Redknapp's ex-boss 'insulted'
The wealthy football chairman accused of sending bungs to Harry Redknapp told a court on Tuesday he is insulted by the allegations.
Milan Mandaric said he was worth more than £100 million at the time and paid £55 million in taxes over six years.
He said accusations of tax dodging are "sad, unfair and an insult'' to his family, his associates and "even some of those supporters''.
Mandaric told Southwark Crown Court in London: "It is a very sad situation that I have to answer that because in business, running public companies with thousands of shareholders, being a major investor in US banks where you have to go through rigorous, fit-and-proper person test, being part of investment fund over there, I started in a hard way and made enough money to support my love of football.
"Never, ever in my mind was coming the idea that I could get rich evading money. I did not even know what the word meant.
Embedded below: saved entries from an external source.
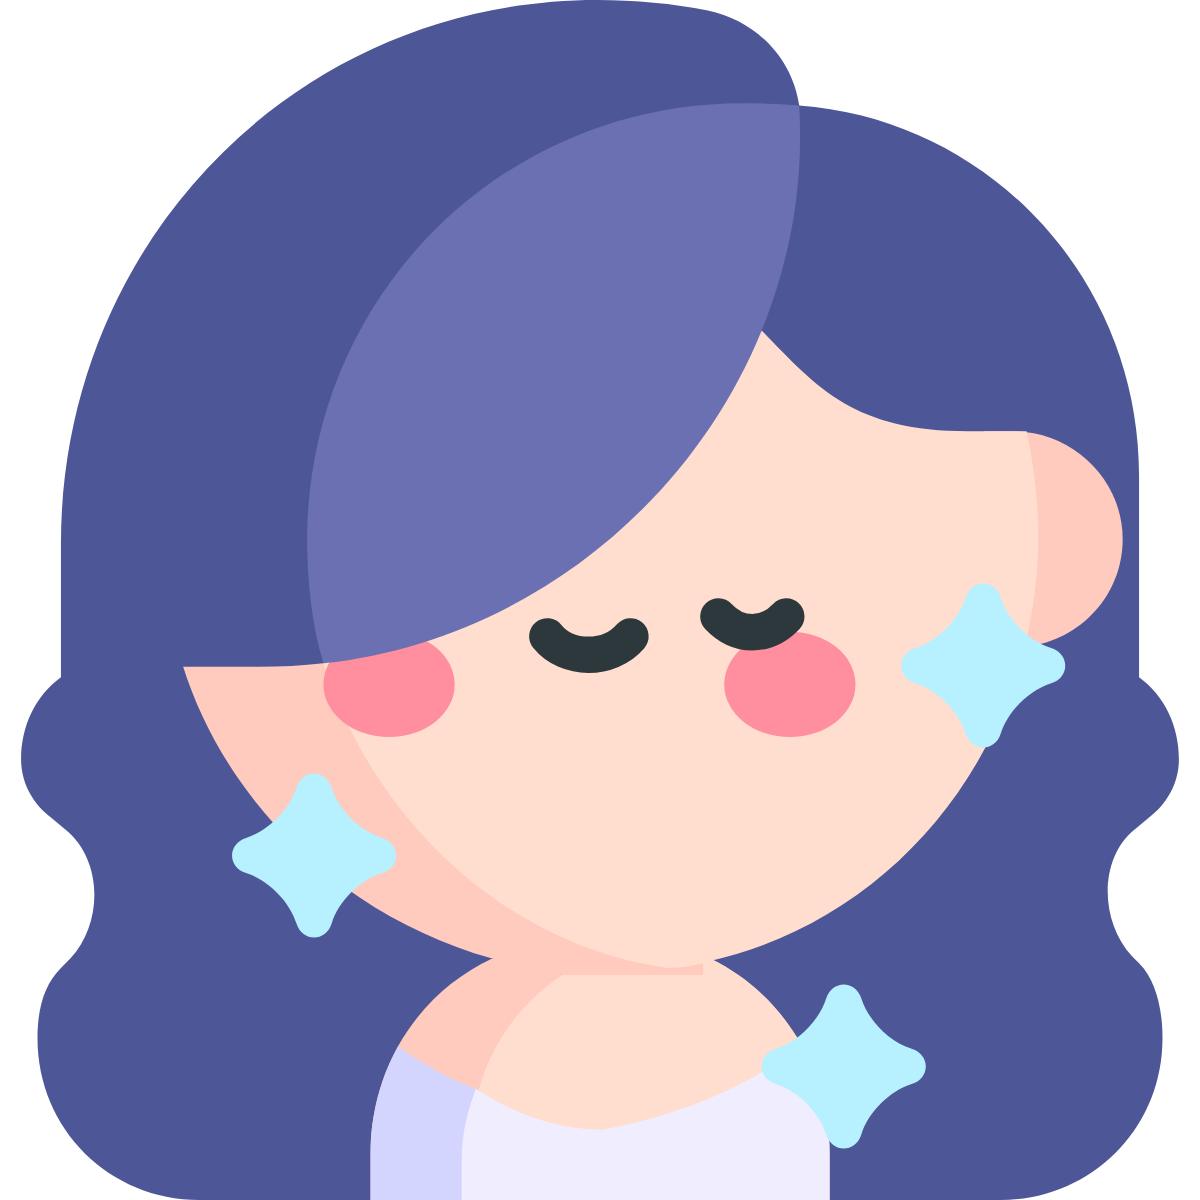
<!DOCTYPE html>
<html lang="en">
<head>
<meta charset="utf-8">
<title>Glowing skin illustration</title>
<style>
  :root {
    --background: #ffffff;
    --hair: #4d5798;
    --hair-light: #6a70b2;
    --skin: #ffdecf;
    --skin-shade: #ffcbbe;
    --blush: #ff8e9e;
    --lash: #2d383c;
    --dress: #f0edff;
    --dress-shade: #d4d5ff;
    --sparkle: #b7f0ff;
  }
  html, body { margin: 0; padding: 0; overflow: hidden; background: var(--background); }
  .canvas { display: block; width: 1200px; height: 1200px; }
  .hair { fill: var(--hair); }
  .hair-light { fill: var(--hair-light); }
  .skin { fill: var(--skin); }
  .skin-shade { fill: var(--skin-shade); }
  .blush { fill: var(--blush); }
  .lash { fill: none; stroke: var(--lash); stroke-width: 15.5; stroke-linecap: round; }
  .dress { fill: var(--dress); }
  .dress-shade { fill: var(--dress-shade); }
  .sparkle { fill: var(--sparkle); }
</style>
</head>
<body>
<svg class="canvas" viewBox="0 0 512 512" role="img" aria-label="Woman with long wavy hair, closed eyes and sparkles around her face">
  <defs>
    <path id="sparkle" d="M-7.5 -29 C-5 -37 5 -37 7.5 -29 C10.500 -19.500 19.500 -10.500 29 -7.500 C37 -5 37 5 29 7.500 C19.500 10.500 10.500 19.500 7.500 29 C5 37 -5 37 -7.500 29 C-10.500 19.500 -19.500 10.500 -29 7.500 C-37 5 -37 -5 -29 -7.500 C-19.500 -10.500 -10.500 -19.500 -7.500 -29 Z"/>
    <clipPath id="body-outline">
      <path d="M158 512 V493 C158 456 178 424 210 409 H303 C334 424 354 456 354 493 V512 Z"/>
    </clipPath>
  </defs>

  <g id="back-hair">
    <path class="hair" d="M26 232 C26 104 126 0 255 0 C271 0 287 1.500 302 4.500 C323 9 338 25 341 45 C422 51 486 119 486 203 V289 C497 297 503 310 503 324 C503 334 498 343 490 349 L484 354 C469 366 469 393 483 408 L486 411 C493 418 496 430 496 443 C496 482 465 512 427 512 H85 C47 512 16 482 16 443 C16 430 19 420 26 413 L30 409 C44 394 44 367 28 354 L22 349 C14 343 9 334 9 324 C9 310 15 297 26 289 Z"/>
  </g>

  <g id="body" clip-path="url(#body-outline)">
    <rect class="skin-shade" x="150" y="400" width="210" height="112"/>
    <path class="skin" d="M204 466 C210 444 223 427 240 416 H300 V405 H360 V512 H204 Z"/>
    <path class="dress-shade" d="M150 434 L172 448 C182 455 193 461 204 465 L214 512 H150 Z"/>
    <path class="dress" d="M197 512 V494 C197 484 199.500 474 203 464.500 C219 475 237 482 257 482 C290 476 318 464 341 447 L362 440 V512 Z"/>
  </g>

  <g id="head">
    <path class="skin-shade" d="M432 184 C458 184 479 205 479 230 C479 254 461 273 438 276 L420 240 V184 Z"/>
    <path class="skin-shade" d="M78 284 L140 270 L290 413 C280 415 269 416 257 416 H240 C229 414 219 412 210 409 C147 391 97 344 78 284 Z"/>
    <path class="skin" d="M325 141 C349 166 365 184 413 184 H438 C441 198 443 213 443 229 C443 245 441 261 437 276 C420 343 369 395 303 410 C297 412 291 413 285 413 C218 404 160 352 138 283 L230 190 Z"/>
    <ellipse class="blush" cx="166" cy="292" rx="28" ry="22.500"/>
    <ellipse class="blush" cx="337" cy="292" rx="28" ry="22.500"/>
    <path class="lash" d="M233.500 271.500 C242 282 260 282 269 271.500"/>
    <path class="lash" d="M306.500 263 C315 272 327 272 335.500 263"/>
  </g>

  <g id="fringe">
    <path class="hair" d="M78 284.500 H110 C120 284.500 129 284 138 283 L200 255 L325 141 L341 45 L180 60 L60 200 V284.500 Z"/>
    <path class="hair-light" d="M341 45 C343 80 337 111 325 141 C294 217 222 274 138 283 C133 267 131 247 131 229 C132 126 214 44 317 44 C325 44 333 44.300 341 45 Z"/>
  </g>

  <g id="sparkles" class="sparkle">
    <use href="#sparkle" x="419.500" y="284"/>
    <use href="#sparkle" x="134" y="365"/>
    <use href="#sparkle" x="360" y="455"/>
  </g>
</svg>
</body>
</html>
I did not cheat anyone.''
He said "not in a million years'' would he have paid £189,000 into the account to avoid taxes. "I paid £55 million income taxes for six years,'' he added.
Mandaric said he and Redknapp were now friends again after their "divorce'' when Redknapp joined Portsmouth's rivals Southampton.
He claimed the payments at the centre of tax-dodging allegations were previously "not a major factor in my life''.
Mandaric said: "I was a busy man, I was travelling'' when letters were sent between lawyers about the money in Redknapp's Monaco account. "I didn't put it as my number one priority, basically,'' he added.
He also said Rob Beasley, a News of the World sports reporter, had tried to "debalance me'' in asking him questions about the account.
Mandaric told jurors he underestimated the abilities of Peter Crouch when Redknapp signed the striker at Portsmouth. "So the big, tall guy didn't look like a footballer,'' Mandaric said.
Mandaric said he told Redknapp: "If this is the best you can do, you will end up paying me money.''
England striker Crouch was eventually sold to Aston Villa for a £3 million profit, triggering a bonus for Redknapp in his contract.
As an inquiry was launched into the Monaco account, Mandaric's lawyer sent a letter to Redknapp's solicitor asking for the money to be returned, the court heard.
The former Portsmouth chairman said: "It was not that I needed this to come back immediately. Eventually I would get the money back.''
He added that "it was more important that we were going in the right direction'' at Portsmouth and as friends.
"I really was not in favour of this letter, it was between Harry and me,'' Mandaric said. I didn't press with him. To me it was most important that we get back on the track ... this was not a major factor in my life.''
Mandaric added: "As of today, we are the same friends as we were before 2004.''
Lord Macdonald QC questioned Mandaric about reports that Redknapp was earning £4.2 million a year.
Mandaric said the reports were incorrect, adding: "That would be the full value of his contract over three years.''
Both Redknapp, 64, of Poole, Dorset, and Mandaric, 73, from Oadby, Leicestershire, deny two counts of cheating the public revenue when Redknapp was manager of Portsmouth Football Club.
The first charge of cheating the public revenue alleges that between April 1 2002 and November 28 2007 Mandaric paid 145,000 US dollars (£93,100) into the account.
The second charge for the same offence relates to a sum of 150,000 US dollars (£96,300) allegedly paid between May 1 2004 and November 28 2007.
Redknapp "has a tendency to moan'', Mandaric said. The chairman described how the pair quibbled over whether the manager was owed a 5% or 10% bonus on the Crouch sale.
"He has a tendency to moan, to be unhappy, to find something,'' Mandaric said.
Mandaric repeatedly denied that the Monaco account was anything to do with Portsmouth. "The club had the money,'' he said. "The club could have paid him.''
When asked if he thought it "unusual'' that Redknapp had named the account after his dog, Rosie, Mandaric said he had met the pet several times. "I do not see anything unusual,'' he added.